Even though I could not afford a machine and depression was my constant companion I never thought of quitting. I decided I could afford a 1/16th of a machine but, that was n0t practical. The truth was the cumulative number was big and intimidating. This caused me to stop in my tracks paralyzed. However, by chance I decided to break down the figures further. How much would I need to raise per day to accumulate enough money to buy one machine? The answer surprisingly was not intimidating at all. It came down to roughly 500-1000 KES per day.
This gave me hope. If I could not go around, under or over the problem I would break it down to palatable bits. The next question now was how do I raise 500-1000 KES a day. I could ask for relatives for money. However, I wanted to face this challenge on my own so I opted to make and sell key chains.
I had about 1,000 KES between me and absolute poverty. I decided to use all of it to buy my supplies at river road. I ended up with 100 key chains from my initial capital. I planned to sell them at 100 KES so my net profit ended up been about 9,000 KES. The math seemed very straightforward and easy. Very quick money.

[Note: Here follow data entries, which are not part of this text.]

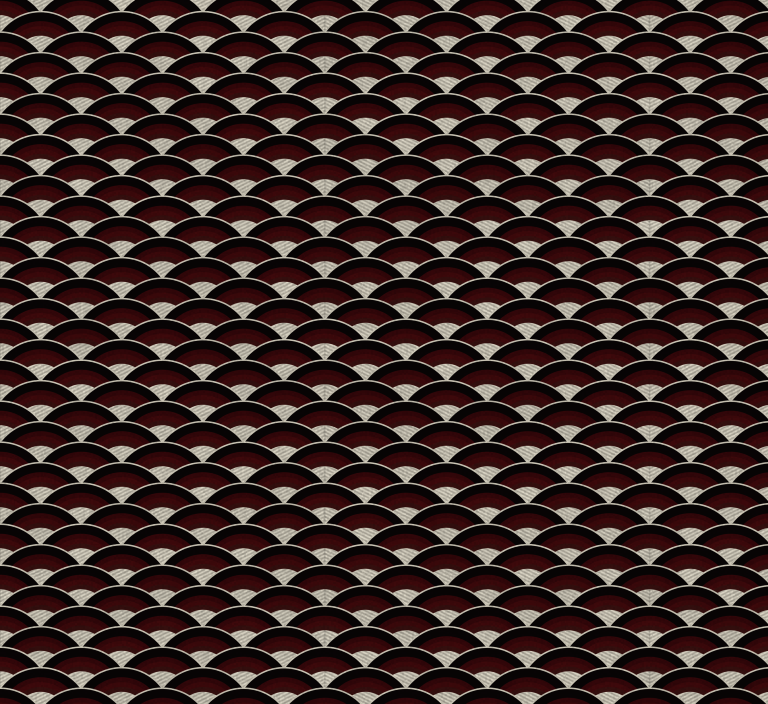
Write a WebGL 2 fragment shader that draws this pattern.

```glsl
#version 300 es
precision highp float;
// Overlapping wave scales in dark red and black, edged in cream, with hatched cream fans.
uniform vec2 u_resolution;
out vec4 fragColor;

const float ROW_STEP = 0.2525;   // in column widths
const float RADIUS = 0.634;

// Sine-free hash, 0 to 1
float hash(vec2 p) {
  vec3 q = fract(p.xyx * vec3(0.1031, 0.103, 0.0973));
  q += dot(q, q.yzx + 33.33);
  return fract((q.x + q.y) * q.z);
}

// Cream cloth with diagonal threads that mirror at every fourth column
vec3 fanCloth(vec2 p) {
  float mirrored = abs(mod(p.x, 8.0) - 4.0);
  float thread = 0.5 + 0.5 * sin(6.2832 * (22.0 * p.y + 11.0 * mirrored));
  float seam = 1.0 - smoothstep(0.0, 0.02, 2.0 - abs(mirrored - 2.0));
  vec3 cloth = mix(vec3(0.64, 0.62, 0.57), vec3(0.80, 0.78, 0.72), thread);
  return cloth * (1.0 - 0.12 * seam);
}

// Concentric bands of one scale, from the rim inwards
vec3 scaleColor(float depth, vec2 p, float aa) {
  vec3 cream = vec3(0.75, 0.73, 0.67);
  vec3 black = vec3(0.028, 0.016, 0.017);
  vec3 wine = vec3(0.185, 0.022, 0.033);
  vec3 red = vec3(0.225, 0.032, 0.04);
  vec3 brown = vec3(0.195, 0.055, 0.052);
  vec3 color = mix(cream, black, smoothstep(-aa, aa, depth - 0.027));
  color = mix(color, wine, smoothstep(-aa, aa, depth - 0.135));
  color = mix(color, red, smoothstep(-aa, aa, depth - 0.195));
  color = mix(color, brown, smoothstep(-aa, aa, depth - 0.255));
  return mix(color, fanCloth(p), smoothstep(-aa, aa, depth - 0.314));
}

void main() {
  vec2 p = gl_FragCoord.xy / u_resolution.x * 9.458;
  float aa = 0.65 * 9.458 / u_resolution.x;
  float frontRow = ceil((p.y - 0.212) / ROW_STEP);

  // Paint from the back row to the front row
  vec3 color = vec3(0.0);
  for (int i = 2; i >= 0; i--) {
    float row = frontRow + float(i);
    float shift = 0.5 * mod(row, 2.0);
    float column = floor(p.x - shift + 0.5);
    vec2 center = vec2(column + shift, 0.212 + row * ROW_STEP - RADIUS);
    float depth = RADIUS - length(p - center);
    float shade = 0.97 + 0.06 * hash(vec2(column, row) + 17.0);
    color = mix(color, scaleColor(depth, p, aa) * shade, smoothstep(0.0, 2.0 * aa, depth));
  }

  // Fine woven grain
  color *= 0.94 + 0.12 * hash(floor(p * 42.0) + 5.0);
  fragColor = vec4(color, 1.0);
}
```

I quickly learned that my next challenge would be who to sell them to. Selling 100 keychains was similar to trying to raise money for the machine- it was disarming. Doubt crept in. I was not sure I could sell 100 key chains. Yet again I broke down the problem. I could not sell 100 key chains but, I could sell 10 a day. All I needed to do was approach 10 people per day.
With the new found hope I gathered my courage and decided to sell at my University. I approached a girl in my finance class. I was really nervous to do it but I kept reminding myself that the worst she could do is say no. To my surprise however, she bought a key chain!! hooray to me….
I leave you with this:
“Fear is like distorted mirrors. The image you perceive is not reality”-Munira
Until next time